It’s probably because I’m a sports fan, but I’ve always been fascinated with the way pro sports leagues here in America package their content to fans. I love watching to see how the leagues adapt (or fail to adapt) to web and social media trends to make it easier for fans to follow their favorite players and teams. League websites have evolved over the years from team, roster, and schedule listings to, in some cases, a better alternative to watching the game on your TV.
What’s really interesting to me is that in today’s world where content is king, the leagues have the opposite problem of most brands. They actually have too much content. Instead of wracking their brain for new ideas of content to create, they have to instead figure out how to take the content being created with every game and package it in a way that fans want and want repeatedly. They have to do it for a wide variety of fans. Diehards, casual fans, fantasy players, and people new to the sport. And, the leagues have to do it across all mediums – the web, TV, games, and mobile.

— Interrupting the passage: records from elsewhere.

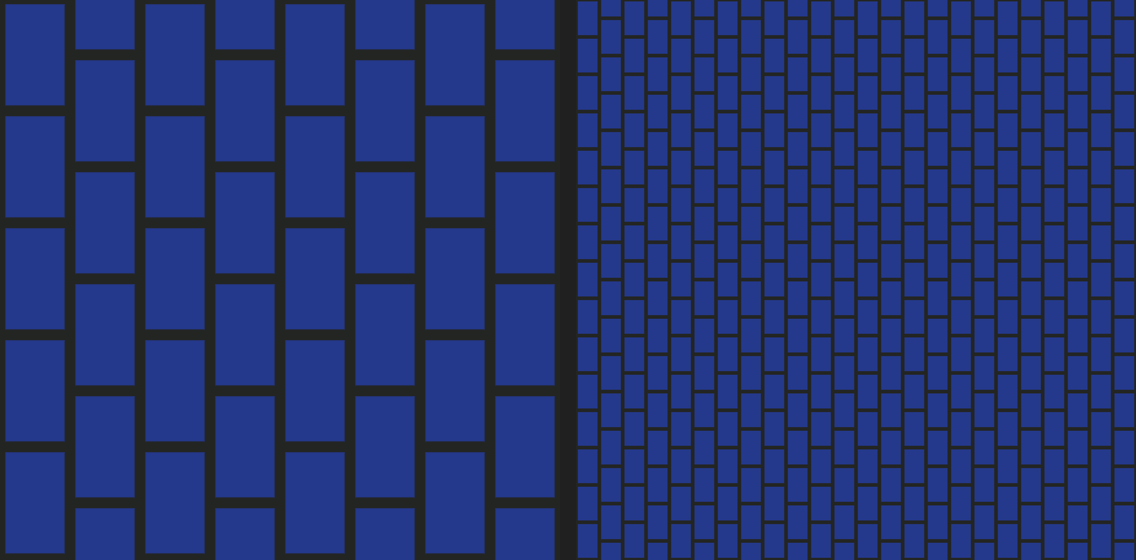
Left, the tile; right, the same tile 3 across and 3 down.
A Shadertoy shader for this pattern:

```glsl
// Upright blue bricks in columns, every second column shifted by half a brick,
// separated by flat dark joints. Each brick is a box distance function in a
// repeated cell; whole column and row counts make the canvas tile.

const float COLUMNS = 8.0;          // even, so the stagger wraps
const float ROWS = 5.0;
const float STAGGER = 0.5;          // shift of odd columns, in bricks
const float JOINT_WIDTH = 0.0195;   // in canvas units
const float ROW_PHASE = 0.002;      // vertical shift, in canvas units
const vec3 BRICK_COLOR = vec3(0.141, 0.222, 0.547);
const vec3 JOINT_COLOR = vec3(0.139, 0.145, 0.139);

float boxDistance(vec2 p, vec2 halfSize) {
    vec2 d = abs(p) - halfSize;
    return length(max(d, 0.0)) + min(max(d.x, d.y), 0.0);
}

// Signed distance to the nearest brick edge, negative inside the brick.
float brickDistance(vec2 uv) {
    vec2 cellSize = 1.0 / vec2(COLUMNS, ROWS);
    vec2 grid = vec2(uv.x, uv.y - ROW_PHASE) / cellSize;
    grid.y += STAGGER * mod(floor(grid.x), 2.0);
    vec2 local = (fract(grid) - 0.5) * cellSize;
    return boxDistance(local, 0.5 * (cellSize - JOINT_WIDTH));
}

void mainImage(out vec4 fragColor, in vec2 fragCoord) {
    vec2 uv = fragCoord / iResolution.xy;

    // One-pixel edge smoothing
    float halfPixel = 0.5 / min(iResolution.x, iResolution.y);
    float joint = smoothstep(-halfPixel, halfPixel, brickDistance(uv));

    fragColor = vec4(mix(BRICK_COLOR, JOINT_COLOR, joint), 1.0);
}
```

Of the four major sports leagues, MLB (via MLB.com) has always been the best at the content game. I’m not going to list every reason why because that’s a topic for another day, but I wanted to point out something I noticed on their site recently. In my opinion it’s a great example of an established brand (MLB is over 120 years old) effectively integrating social media.